Although this concession was designed to keep Bermuda competitive, the Ministry of Tourism and Transport said it would explore additional concessions through consultation with the Corporation of Hamilton, the Corporation of St. George’s and the Chamber of Commerce, asking them to assess the merits of allowing cruise ships staying one or more nights to provide full entertainment, open bars and signature shops while in port, and open casinos after 10 p.m.
In return for allowing such controlled on-board business, the major cruise lines providing overnight ships on the Island would be expected to agree to take part in a number of activities and events that benefit all visitors and residents, said Government.
The review also revealed many competing destinations such as Aruba, US Virgin Islands and the Bahamas, already allow cruise ships to open retail shops, entertainment and casinos while in port.
Mr. Barnett admitted it was very difficult for Bermuda’s businesses to compete with the billion-dollar cruise ship industry in terms of offering entertainment, on a level playing field.
He pointed out that they had dramatically different and higher overheads and had to stick to much tougher and stringent rules compared to their competitors, who could offer bargain $399 and $499 deals, including transport, accommodation and food.
“How can you compete on entertainment like that?” he said. “You cannot.
“So, Bermudian business owners need to have an absolutely equal opportunity to do exactly what the cruise ships are allowed to do.”

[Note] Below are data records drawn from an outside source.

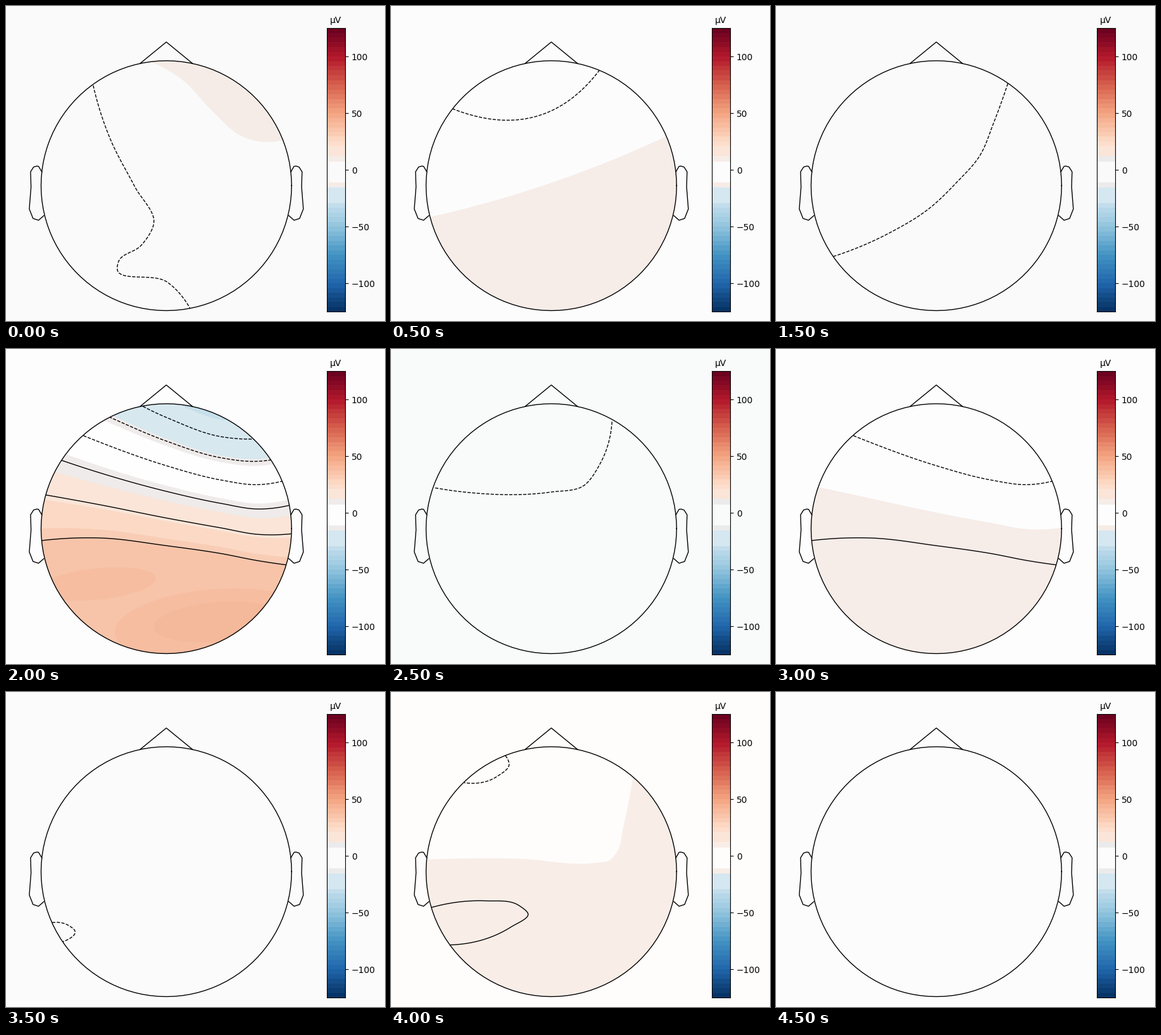
Write a matplotlib script that moves like this. It is 600 px wide and 500 px high and loops after 5 s.

```python
import numpy as np
import matplotlib
import matplotlib.pyplot as plt
from matplotlib.animation import FuncAnimation
from matplotlib.patches import Circle, Ellipse, Polygon

W, H, DPI = 600, 500, 100
CX, CY, R = 253.8, 285.2, 198.3

plt.rcParams["font.family"] = "DejaVu Sans"
fig = plt.figure(figsize=(W / DPI, H / DPI), dpi=DPI)
ax = fig.add_axes([0, 0, 1, 1])
ax.set_xlim(0, W)
ax.set_ylim(H, 0)
ax.axis("off")
disc = Circle((CX, CY), R, transform=ax.transData)
parts = []


def smooth(pts, n=14):
    """Hermite curve through the points, parametrised by chord length."""
    p = np.array(pts, float)
    t = np.r_[0, np.cumsum(np.hypot(*np.diff(p, axis=0).T))]
    m = np.gradient(p, t, axis=0, edge_order=2)
    u = np.linspace(0, 1, n)[:, None]
    out = []
    for k in range(len(p) - 1):
        h = t[k + 1] - t[k]
        out.append((2 * u**3 - 3 * u**2 + 1) * p[k]
                   + (u**3 - 2 * u**2 + u) * h * m[k]
                   + (3 * u**2 - 2 * u**3) * p[k + 1]
                   + (u**3 - u**2) * h * m[k + 1])
    return np.vstack(out)


def level(s):
    """Key points of the contour at height s of the back-to-front wave."""
    x = np.array([55, 150, 254, 340, 400, 453])
    base = np.array([165, 197, 226, 245, 254, 247])
    step = np.array([61, 49.5, 41.5, 38, 39.5, 44])
    bend = np.array([4.3, 1, 0.8, 0.9, 0.8, 2.2])
    return np.column_stack([x, base + step * s + bend * s**2])


def add(patch):
    ax.add_patch(patch)
    patch.set_clip_path(disc)
    parts.append(patch)


def line(pts, ls="-"):
    ln, = ax.plot(*smooth(pts).T, ls, color="k", lw=1, zorder=2)
    ln.set_clip_path(disc)
    parts.append(ln)


def dash(pts):
    line(pts, "--")


def fill(color, pts, edge=H):
    """Colour everything between the curve and the stage edge."""
    c = smooth(pts)
    (x0, y0), (x1, y1) = c[0], c[-1]
    rim = [(x1 + 60, y1), (W, edge), (0, edge), (x0 - 60, y0)]
    add(Polygon(np.vstack([c, rim]), fc=color, ec="none", zorder=1))


def lobe(color, x, y, a, b, tilt):
    add(Ellipse((x, y), 2 * a, 2 * b, angle=tilt, fc=color, ec="none",
                zorder=1))


def front_patch(pale):
    fill(pale, [(225, 87), (275, 114), (330, 170), (372, 206), (412, 216),
                (440, 212)], edge=0)
    dash([(138, 126), (165, 211), (204, 287), (234, 345), (214, 380),
          (178, 406), (176, 415), (255, 438), (292, 481)])


def right_rise(pale):
    fill(pale, [(62, 335), (250, 282), (440, 205)])
    dash([(97, 163), (240, 172), (330, 102)])


def mild_wave(pale):
    fill(pale, level(0.9))
    fill("#fae5d8", level(2.4))
    dash(level(-0.4))
    line(level(2))


def diagonal(pale):
    dash([(367, 123), (344, 187), (323, 237), (285, 281), (243, 321),
          (180, 360), (91, 397.5)])


def strong_wave(pale):
    fill("#c6dfeb", level(-5))
    for s, color in [(-3.85, "#d7e8ef"), (-2.1, pale), (-1.8, "#fefefe"),
                     (-0.22, pale), (0.37, "#fae5d8"), (1.12, "#fbd9c5"),
                     (1.75, "#f9cdb5"), (2, "#f7c4aa")]:
        fill(color, level(s))
    lobe("#f6bda0", 145, 373, 92, 25, -6)
    lobe("#f6bda0", 335, 440, 163, 59, -4)
    lobe("#f4b89a", 335, 433, 101, 31, -5)
    for s in range(-3, 3):
        line(level(s), "--" if s < 0 else "-")


def shelf(pale):
    dash([(70, 220.5), (120, 227.5), (254, 227), (305, 217), (330, 184),
          (350, 114)])


def soft_wave(pale):
    fill(pale, level(0.8))
    dash(level(-1))
    line(level(2))


def left_nub(pale):
    dash([(73, 366), (99, 370.5), (109, 379), (90, 396.5)])


def rear_pool(pale):
    fill(pale, [(55, 266), (200, 264.5), (325, 271), (345, 267.5),
                (357, 255), (368, 213), (383, 135)])
    dash([(181, 101), (187, 115), (168, 134), (116, 144)])
    line([(64, 342), (150, 331.5), (202, 338.5), (217, 352), (190, 373),
          (94, 401.5)])


def calm(pale):
    pass


# scene, backdrop, pale tone beside zero
SCENES = [
    (front_patch, "#fafafa", "#f5ece7"),
    (right_rise, "#fcfcfc", "#f6ece8"),
    (mild_wave, "#fdfdfd", "#f3ece9"),
    (diagonal, "#fafafa", "#ebebeb"),
    (strong_wave, "#fdfdfd", "#efebea"),
    (shelf, "#f9fbfa", "#ebebeb"),
    (soft_wave, "#fdfdfd", "#f6ece8"),
    (left_nub, "#fbfbfb", "#ebebeb"),
    (rear_pool, "#fefdfc", "#f9ede7"),
    (calm, "#fcfcfc", "#ebebeb"),
]


def draw_head():
    a = np.linspace(0, 2 * np.pi, 101)
    nose_y = np.sqrt(1 - 0.21**2)
    ear_x = 2 * np.array([.497, .510, .518, .5299, .5419, .54, .547, .532,
                          .510, .489])
    ear_y = 2 * np.array([.0555, .0775, .0783, .0746, .0555, -.0055, -.0932,
                          -.1313, -.1384, -.1199])
    outlines = [(np.cos(a), np.sin(a)),
                (np.array([-.21, 0, .21]), np.array([nose_y, 1.15, nose_y])),
                (ear_x, ear_y), (-ear_x, ear_y)]
    for x, y in outlines:
        ax.plot(CX + R * x, CY - R * y, color="k", lw=1, zorder=3)


def draw_bar(vmax=125, bands=60):
    bar = fig.add_axes([507.6 / W, 0.03, 29.6 / W, 0.9])
    bar.set_xlim(0, 1)
    bar.set_ylim(-vmax, vmax)
    bar.set_xticks([])
    bar.set_yticks(range(-100, 101, 50))
    bar.yaxis.tick_right()
    bar.set_title("µV", fontsize=10)

    def band(lo, hi, color):
        return bar.axhspan(lo, hi, fc=color, lw=0, antialiased=False)

    cmap = matplotlib.colormaps["RdBu_r"]
    edges = np.linspace(-vmax, vmax, bands + 1)
    for lo, hi in zip(edges, edges[1:]):
        band(lo, hi, cmap((lo + hi) / 4 / vmax + 0.5))
    band(-29.5, -15.5, "#d5e7f0")
    band(12, 21, "#fae5d8")
    return band(-15.5, 12, "w"), band(-11, 7, "w")


draw_head()
near_zero, zero = draw_bar()


def update(i):
    while parts:
        parts.pop().remove()
    scene, back, pale = SCENES[i % len(SCENES)]
    fig.set_facecolor(back)
    zero.set_facecolor(back)
    near_zero.set_facecolor(pale)
    scene(pale)
    return []


anim = FuncAnimation(fig, update, frames=len(SCENES), interval=500,
                     init_func=lambda: update(0), repeat=True, repeat_delay=0,
                     blit=False)
plt.show()
```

A spokesperson from the Ministry of Tourism and Transport said: “The cruise industry is an important component of the Bermuda Tourism product specifically and the Bermuda economy generally. To remain competitive in the future, we must modify our product offering today.”